“I am not anybody’s loved-most, have not been for some time. I have gone days, weeks, without touch and when that happens I can feel my skin thinning. I have to lay my body against grass and velvet and the corner of the sofa and rub my hands and elbows and thighs against anything until they are raw.”
The biggest appeal to the book’s content is that it can be read multiple ways, both literal and figurative. Some other reviews of this book read the explanation of the toxins as the empirical truth, that women do suffer physically from the germs spread specifically by men. Indeed, the sisters describe the past purpose of their home as a sanatorium where sick women from the mainland arrived to purge themselves of the illness with various rituals, prayers, and cures, indicating that there is a physical component to the threat of a man’s presence. In contrast, I kept the narrative more open for myself, interpreting the broken women who came to the island as survivors of physical and sexual assault.

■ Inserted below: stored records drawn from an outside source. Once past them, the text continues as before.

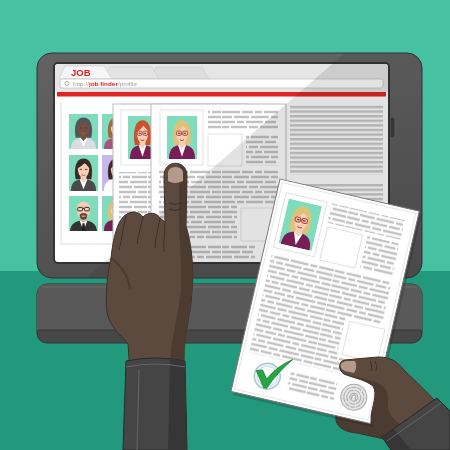
<!DOCTYPE html>
<html lang="en">
<head>
<meta charset="utf-8">
<title>Online job search</title>
<style>
:root {
  --wall: #46c2a3; --desk: #22997c;
  --case: #595959; --case-dark: #474747; --outline: #333;
  --paper: #fff; --edge: #b9b9b9; --text: #c3c3c3;
  --red: #e2231f; --green: #25a844;
  --skin: #5d4a3e; --skin-dark: #4c3b31; --nail: #b59a8c;
  --sleeve: #454545; --sleeve-dark: #363636;
  --mint: #7fdcbc; --lilac: #c8b7ec;
}
html, body { margin: 0; width: 450px; height: 450px; overflow: hidden; }
svg.scene { display: block; }
.sheet { fill: var(--paper); stroke: var(--edge); }
.box { fill: var(--paper); stroke: #dcdcdc; stroke-width: .8; }
.words { fill: url(#words); }
.title { font: 700 9.5px "Liberation Sans", sans-serif; fill: var(--red); }
.address { font: 5.6px "Liberation Sans", sans-serif; fill: #999; }
.address tspan { font-weight: 700; fill: var(--red); }
.address .path { font-weight: 400; fill: #999; }
.woman { --backdrop: var(--mint); --hair: #3a2b27; --face: #f5cfb5; --top: #4a4a4a; --shirt: #fff; }
.blonde { --hair: #dfc277; --top: #7a1c55; }
.redhead { --hair: #c8532c; --top: #7a1c55; }
.dark-skin { --face: #75503e; --hair: #54545a; --top: #d9dde2; }
.lilac { --backdrop: var(--lilac); --top: #fff; }
.rose { --hair: #a4643c; --top: #a7557f; }
</style>
</head>
<body>
<svg class="scene" width="450" height="450" viewBox="0 0 450 450" role="img" aria-label="A hand choosing a resume on a laptop while another hand holds the printed resume">
  <defs>
    <pattern id="words" width="74" height="20" patternUnits="userSpaceOnUse">
      <path d="M0 2H13M15 2H22M24 2H41M43 2H54M56 2H73M0 7H7M9 7H25M27 7H36M38 7H58M60 7H73M0 12H18M20 12H31M33 12H40M42 12H62M64 12H73M0 17H10M12 17H27M29 17H47M49 17H56M58 17H73" fill="none" stroke="#c3c3c3" stroke-width="2.6"/>
    </pattern>
    <pattern id="rules" width="20" height="4.6" patternUnits="userSpaceOnUse">
      <rect width="20" height="2.4" fill="#c9c9c9"/>
    </pattern>
    <linearGradient id="case-shade" x2="0" y2="1">
      <stop stop-color="#626262"/><stop offset="1" stop-color="#505050"/>
    </linearGradient>
    <clipPath id="screen-area"><rect x="55" y="64" width="333" height="198" rx="3"/></clipPath>
    <clipPath id="case-area"><rect x="37" y="53" width="385" height="225" rx="15"/></clipPath>

    <symbol id="portrait" viewBox="0 0 30 40" preserveAspectRatio="none">
      <rect width="30" height="40" style="fill:var(--backdrop)"/>
      <path d="M7 27C5 18 6 4 15 4S25 18 23 27Z" style="fill:var(--hair)"/>
      <path d="M2 40C2 30 7 28 12 27H18C23 28 28 30 28 40Z" style="fill:var(--top)"/>
      <path d="M11 27L15 38L19 27Z" style="fill:var(--shirt)"/>
      <path d="M12 21H18V27L15 31L12 27Z" style="fill:var(--face)"/>
      <path d="M9 13C9 8 21 8 21 13C21 20 19 25 15 25S9 20 9 13Z" style="fill:var(--face)"/>
      <path d="M8 16C8 6 13 5 16 5C21 5 23 9 22 16C20 13 18 11 16 9C14 12 11 13 8 16Z" style="fill:var(--hair)"/>
      <path d="M11 16H13.500M16.500 16H19" stroke="#46352f"/>
      <path d="M13 22Q15 23.500 17 22" fill="none" stroke="#bd544e"/>
    </symbol>
    <symbol id="glasses" viewBox="0 0 30 40" preserveAspectRatio="none">
      <g fill="none" stroke="#b4383a" stroke-width=".9">
        <rect x="9.500" y="14" width="5" height="4" rx="1.500"/><rect x="15.500" y="14" width="5" height="4" rx="1.500"/>
      </g>
    </symbol>
    <symbol id="bald-man" viewBox="0 0 30 40" preserveAspectRatio="none">
      <rect width="30" height="40" fill="#7fdcbc"/>
      <path d="M1 40C2 31 7 29 12 28H18C23 29 28 31 29 40Z" fill="#333"/>
      <path d="M11 28L15 40L19 28Z" fill="#fff"/>
      <path d="M14 31H16L17 40H13Z" fill="#222"/>
      <path d="M12 22H18V28L15 31L12 28Z" fill="#e0b797"/>
      <path d="M8 14C8 4 22 4 22 14C22 21 20 26 15 26S8 21 8 14Z" fill="#f5cfb5"/>
      <path d="M11 21Q15 18 19 21Q19 27 15 27Q11 27 11 21Z" fill="#65463a"/>
      <path d="M13 23H17" stroke="#f5cfb5"/>
      <g fill="none" stroke="#222"><rect x="9" y="13" width="5" height="4" rx="1"/><rect x="16" y="13" width="5" height="4" rx="1"/><path d="M14 14H16"/></g>
    </symbol>
  </defs>

  <g id="room">
    <rect width="450" height="271" fill="var(--wall)"/>
    <rect y="271" width="450" height="179" fill="var(--desk)"/>
  </g>

  <g id="laptop">
    <rect x="37" y="53" width="385" height="225" rx="15" fill="url(#case-shade)" stroke="var(--outline)"/>
    <rect x="37" y="284" width="385" height="59" rx="10" fill="var(--case-dark)" stroke="var(--outline)"/>
    <path d="M47 284H412Q422 284 422 294V330H37V294Q37 284 47 284Z" fill="var(--case)"/>
    <path d="M38 330H421" stroke="#363636"/>
    <path d="M42 287H417" stroke="#6c6c6c"/>
    <rect x="390" y="117" width="5" height="21" rx="2" fill="#3b3b3b" stroke="#707070" stroke-width=".7"/>
    <rect x="53" y="62" width="337" height="202" rx="5" fill="#333"/>

    <g id="browser" clip-path="url(#screen-area)">
      <rect x="55" y="64" width="333" height="198" fill="#fff"/>
      <rect x="55" y="64" width="333" height="28" fill="#e6e6e6"/>
      <g id="tabs" stroke="#cfcfcf" stroke-width=".7">
        <path d="M150 79L156 67H202L209 79Z" fill="#dedede"/>
        <path d="M104 79L110 67H152L159 79Z" fill="#e3e3e3"/>
        <path d="M59 79L65 66H104L112 79Z" fill="#f6f6f6"/>
      </g>
      <text class="title" x="71" y="75.500">JOB</text>
      <rect x="60" y="79" width="323" height="9" rx="2" fill="#fff" stroke="#bbb" stroke-width=".7"/>
      <circle cx="67" cy="83.500" r="2" fill="none" stroke="#aaa"/>
      <text class="address" x="73" y="85.500" textLength="64" lengthAdjust="spacingAndGlyphs">http://<tspan>job finder</tspan><tspan class="path">/profile</tspan></text>
      <rect x="57" y="92" width="329" height="4.500" fill="var(--red)"/>
      <path d="M61 102V244H146" fill="none" stroke="#ddd"/>

      <g id="candidates">
        <use href="#portrait" class="woman dark-skin" x="69" y="114" width="29" height="35"/>
        <use href="#portrait" class="woman" x="69" y="155" width="29" height="36"/>
        <use href="#bald-man" x="69" y="196" width="29" height="35"/>
        <use href="#portrait" class="woman rose" x="102" y="114" width="29" height="35"/>
        <use href="#portrait" class="woman lilac" x="102" y="155" width="29" height="36"/>
        <use href="#portrait" class="woman blonde" x="102" y="196" width="29" height="35"/>
      </g>
      <g id="article" fill="url(#rules)">
        <rect x="290" y="105" width="93" height="70"/>
        <rect x="290" y="184" width="93" height="58"/>
      </g>

      <g id="second-resume">
        <rect class="sheet" x="113" y="104" width="134" height="140"/>
        <rect class="box" x="121" y="110" width="42" height="55"/>
        <use href="#portrait" class="woman redhead" x="128" y="116" width="29" height="43"/>
        <use href="#glasses" x="128" y="116" width="29" height="43"/>
        <rect class="words" x="119" y="172" width="40" height="66"/>
      </g>

      <g id="chosen-resume">
        <rect class="sheet" x="151" y="104" width="135" height="170"/>
        <rect class="box" x="160" y="110" width="43" height="55"/>
        <use href="#portrait" class="woman blonde" x="167" y="116" width="30" height="43"/>
        <use href="#glasses" x="167" y="116" width="30" height="43"/>
        <rect class="words" x="208" y="110" width="70" height="20"/>
        <rect class="box" x="208" y="134" width="34" height="32"/>
        <rect class="words" x="246" y="134" width="32" height="32"/>
        <rect class="words" x="159" y="170" width="119" height="35"/>
        <rect class="words" x="159" y="205" width="78" height="35"/>
        <rect class="box" x="241" y="208" width="37" height="33"/>
        <rect class="words" x="159" y="244" width="96" height="16"/>
      </g>
    </g>
    <path id="screen-shadow" d="M346 52H430V280H84Z" fill="#222" opacity=".13" clip-path="url(#case-area)"/>
  </g>

  <g id="pointing-hand">
    <path d="M130 372L128 344C120 334 109 326 107 312C105 296 107 276 111 258C113 240 117 219 127 214C134 210 140 213 143 217C149 211 157 213 160 218L165 222L164 176C164 159 187 159 187 176L186 226C192 245 194 272 192 290C191 318 184 332 184 350V372Z" fill="var(--skin)" stroke="#3e3029"/>
    <path d="M187 176L186 226C192 245 194 272 192 290C191 318 184 332 184 372H170C170 335 180 315 181 285C182 255 178 235 179 200V165Q187 166 187 176Z" fill="var(--skin-dark)"/>
    <path d="M168 181V173C168 165 183 165 183 173V181Q175 185 168 181Z" fill="var(--nail)"/>
    <path d="M143 217C141 226 138 235 137 244M160 218C158 230 155 238 155 248M165 222C165 235 163 244 164 252M126 216C123 228 122 238 119 250M169 203Q175 206 181 203M169 209Q175 212 181 209" fill="none" stroke="#3e3029"/>
    <path d="M111 258C119 264 128 274 130 289" fill="none" stroke="var(--skin-dark)" stroke-width="2"/>
    <path d="M123 450L126 361Q155 355 185 361L187 450Z" fill="var(--sleeve)" stroke="#292929"/>
    <path d="M170 358L185 361L187 450H168Z" fill="var(--sleeve-dark)"/>
    <path d="M126 367Q155 361 185 367M139 370L137 450" fill="none" stroke="#666"/>
  </g>

  <path id="fingers-behind" d="M337 412C332 426 344 432 357 433L389 440L435 402L395 362L370 365Z" fill="var(--skin-dark)" stroke="#3e3029"/>

  <g id="printed-resume" transform="translate(280 179) rotate(13)">
    <rect x="3" y="3" width="143" height="218" fill="#222" opacity=".25"/>
    <rect width="143" height="218" fill="#fff" stroke="#777"/>
    <rect x="3" y="3" width="137" height="212" fill="none" stroke="#e2e2e2" stroke-width=".8"/>
    <rect class="box" x="9" y="12" width="42" height="56"/>
    <use href="#portrait" class="woman blonde" x="13" y="17" width="34" height="46"/>
    <use href="#glasses" x="13" y="17" width="34" height="46"/>
    <rect class="words" x="56" y="12" width="75" height="20"/>
    <rect class="box" x="57" y="36" width="36" height="34"/>
    <rect class="words" x="98" y="36" width="33" height="34"/>
    <rect class="words" x="9" y="75" width="123" height="45"/>
    <rect class="words" x="9" y="120" width="86" height="40"/>
    <rect class="box" x="100" y="123" width="36" height="34"/>
    <rect class="words" x="9" y="160" width="101" height="16"/>
    <rect class="words" x="54" y="184" width="48" height="21"/>
    <g id="approval">
      <circle cx="32" cy="195" r="13" fill="#e9f3f5" stroke="#a8c9d2" stroke-width="1.500"/>
      <circle cx="32" cy="195" r="10" fill="#fff" stroke="#c5dce2"/>
      <path d="M20 192L26 190L32 198Q39 183 53 173Q41 189 34 207H31Z" fill="var(--green)" stroke="#16752c" stroke-width=".7"/>
    </g>
    <g id="stamp" fill="none" stroke="#aaa">
      <circle cx="121" cy="196" r="13" fill="#e4e4e4"/>
      <circle cx="121" cy="196" r="10" stroke-dasharray="5 1"/>
      <circle cx="121" cy="196" r="7" stroke-dasharray="7 1"/>
      <circle cx="121" cy="196" r="4"/><path d="M119 199V195Q121 192 123 195V200"/>
    </g>
  </g>

  <g id="holding-hand">
    <path d="M345 360C338 361 338 370 344 374C353 378 364 379 373 386C378 394 372 406 371 417C371 427 379 434 388 441L438 405C430 394 415 381 404 370C396 360 389 357 378 357C366 358 355 359 345 360Z" fill="var(--skin)" stroke="#3e3029"/>
    <path d="M373 386C378 394 372 406 371 417C371 427 379 434 388 441L406 428C392 420 386 411 388 400C389 390 383 384 373 381L350 375C357 379 366 380 373 386Z" fill="var(--skin-dark)"/>
    <path d="M346 361C339 362 339 369 345 371L354 373Q358 367 355 361Z" fill="var(--nail)"/>
    <path d="M370 361Q373 366 371 371M375 361Q378 366 376 371" fill="none" stroke="#3e3029"/>
    <path d="M382 437L437 398L450 411V450H391Z" fill="var(--sleeve)" stroke="#292929"/>
    <path d="M382 437L394 429L411 450H391Z" fill="var(--sleeve-dark)"/>
    <path d="M387 441L441 403" stroke="#666"/>
  </g>
</svg>
</body>
</html>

In this reading, which is not the only valid one, the toxins are a metaphor for patriarchy, a metaphor that rings true in our present political climate where a sexual predator and misogynist is president of the United States and women are asked to perform their traumas over and over again within the #MeToo movement simply to be taken seriously. The mystery of The Water Cure is dynamic and compelling, and the reader is propelled through the tight, crisp sections toward its point of unraveling.
“Llew puts the lid of the piano down without comment, pushes the stool back. There is a fluidity to his movements, despite his size, that tells me he has never had to justify his existence, has never had to fold himself into a hidden thing, and I wonder what that must be like, to know that your body is irreproachable.”

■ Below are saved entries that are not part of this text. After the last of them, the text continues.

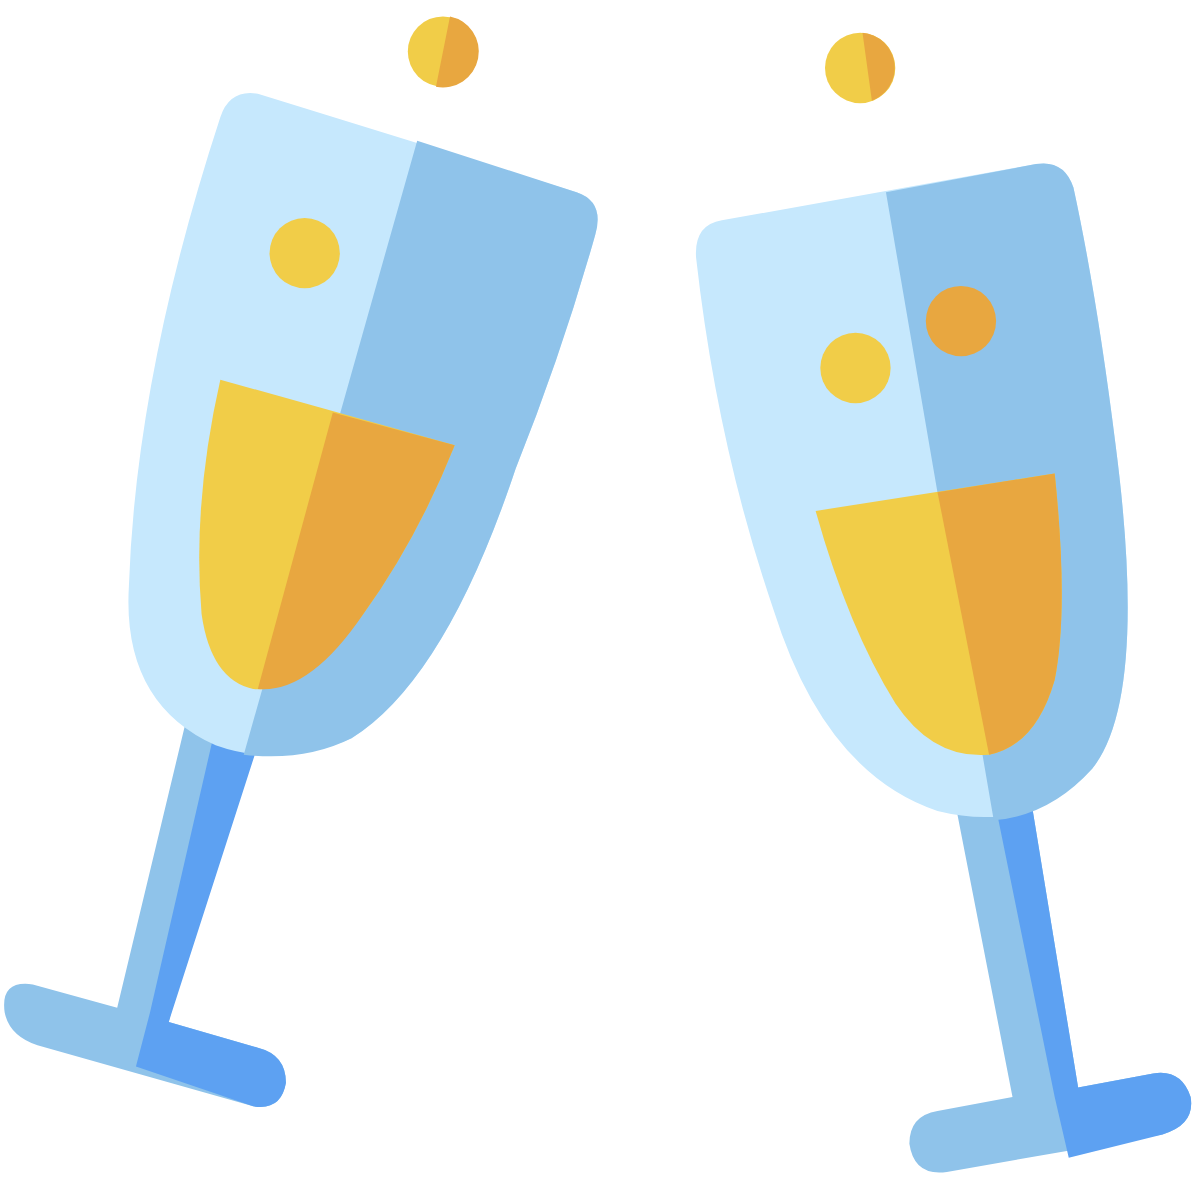
<!DOCTYPE html>
<html lang="en">
<head>
<meta charset="utf-8">
<title>Celebration Toast</title>
<link rel="stylesheet" href="https://fonts.googleapis.com/css2?family=Inter&display=swap">
<style>
  :root {
    --bg: #ffffff;
    --glass-light: #c6e8fd;
    --glass-mid: #8fc3ea;
    --stem-dark: #5da1f2;
    --drink-light: #f1cd48;
    --drink-dark: #e8a740;
  }
  html, body { margin: 0; padding: 0; overflow: hidden; background: var(--bg); font-family: "Inter", sans-serif; }
  .canvas { width: 1200px; height: 1200px; display: block; }
  .glass-light { fill: var(--glass-light); }
  .glass-mid { fill: var(--glass-mid); }
  .stem-dark { fill: var(--stem-dark); }
  .drink-light { fill: var(--drink-light); }
  .drink-dark { fill: var(--drink-dark); }
</style>
</head>
<body>
<svg class="canvas" viewBox="0 0 512 512" role="img" aria-label="Two champagne glasses clinking">
  <defs>
    <clipPath id="bubble-clip-left"><circle cx="189" cy="22" r="15"/></clipPath>
  </defs>

  <g id="glass-left">
    <!-- stem and base -->
    <path class="glass-mid" d="M80 305 L50 430 L14 420 Q0 418 2 432 Q4 442 16 446 L108 472 Q120 474 122 462 Q122 450 110 447 L72 436 L102 318 Z"/>
    <path class="stem-dark" d="M92 310 L64 432 L58 455 L108 472 Q120 474 122 462 Q122 450 110 447 L72 436 L110 318 Z"/>
    <!-- bowl -->
    <path class="glass-light" d="M110 40 Q98 38 94 50 Q58 160 55 250 Q52 300 92 318 Q120 328 150 315 Q190 290 220 200 Q240 150 254 100 Q258 86 246 82 Z"/>
    <path class="glass-mid" d="M178 60 L246 82 Q258 86 254 100 Q240 150 220 200 Q190 290 150 315 Q130 325 104 322 Z"/>
    <!-- drink -->
    <path class="drink-light" d="M94 162 L194 190 Q178 230 155 262 Q130 296 108 294 Q90 290 86 262 Q82 215 94 162 Z"/>
    <path class="drink-dark" d="M142 176 L194 190 Q178 230 155 262 Q132 296 110 294 Z"/>
    <circle class="drink-light" cx="130" cy="108" r="15"/>
  </g>

  <g id="glass-right">
    <!-- stem and base -->
    <path class="glass-mid" d="M408 345 L432 468 L400 474 Q388 476 388 488 Q390 502 404 500 L496 484 Q510 480 508 468 Q504 456 492 458 L460 464 L440 342 Z"/>
    <path class="stem-dark" d="M425 345 L450 468 L456 494 L496 484 Q510 480 508 468 Q504 456 492 458 L460 464 L440 342 Z"/>
    <!-- bowl -->
    <path class="glass-light" d="M308 94 Q296 96 297 110 Q306 190 330 260 Q352 330 400 346 Q440 356 466 328 Q490 298 476 190 Q468 126 458 80 Q454 68 442 70 Z"/>
    <path class="glass-mid" d="M378 82 L442 70 Q454 68 458 80 Q468 126 476 190 Q490 298 466 328 Q448 348 424 350 Z"/>
    <!-- drink -->
    <path class="drink-light" d="M348 218 L450 202 Q456 260 450 290 Q442 318 422 322 Q398 324 382 300 Q362 268 348 218 Z"/>
    <path class="drink-dark" d="M400 210 L450 202 Q456 260 450 290 Q442 318 422 322 Z"/>
    <circle class="drink-light" cx="365" cy="157" r="15"/>
    <circle class="drink-dark" cx="410" cy="137" r="15"/>
  </g>

  <g id="bubbles">
    <circle class="drink-light" cx="189" cy="22" r="15"/>
    <path class="drink-dark" d="M192 7 A15 15 0 0 1 186 37 Z"/>
    <circle class="drink-light" cx="367" cy="29" r="15"/>
    <path class="drink-dark" d="M368 14 A15 15 0 0 1 372 43 Z"/>
  </g>
</svg>
</body>
</html>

Nobody is without blame in The Water Cure, and it’s often unclear if the intentions of the supporting characters are good or self-serving, but clarity comes as the tensions between the sisters and the newcomers heighten. Despite King’s purported wish to remove his daughters from the poisonous influence of male-dominated mainland society, the island itself is a patriarchy where King clearly is king. The girls’ days are structured according to his mandates. When he takes the boat and sails to the mainland for supplies, life stops, and the women must pray and do endless rituals for his safe return upon which they will celebrate and feast at the homecoming of their god. Just like in contemporary society, the influence of patriarchy is insidious, even where we expect to be free of it. In Mackintosh’s dystopian future, patriarchy’s control is even more tangible in the visible damage it does on a woman’s body.
“I invite the confessionals of men. I am not a stranger to them. Absorbing the guilt and the sorrow is something the world expects of women. This is one of the things you taught me about love. ‘All right,’ I tell him, the way I told you.”
Both in terms of content and sentence-level craft, The Water Cure is superb, and well deserving of its place on the Man Booker Prize longlist. Sophie Mackintosh proves herself as a writer with a strong grasp on the macro as well as the micro, developing and maintaining an intriguing, entirely new society while also weaving beautiful, lyrical prose. This debut novel is mysterious and quietly exciting, and the reader will enjoy exploring the richness of its narrative all the way to its shocking conclusion.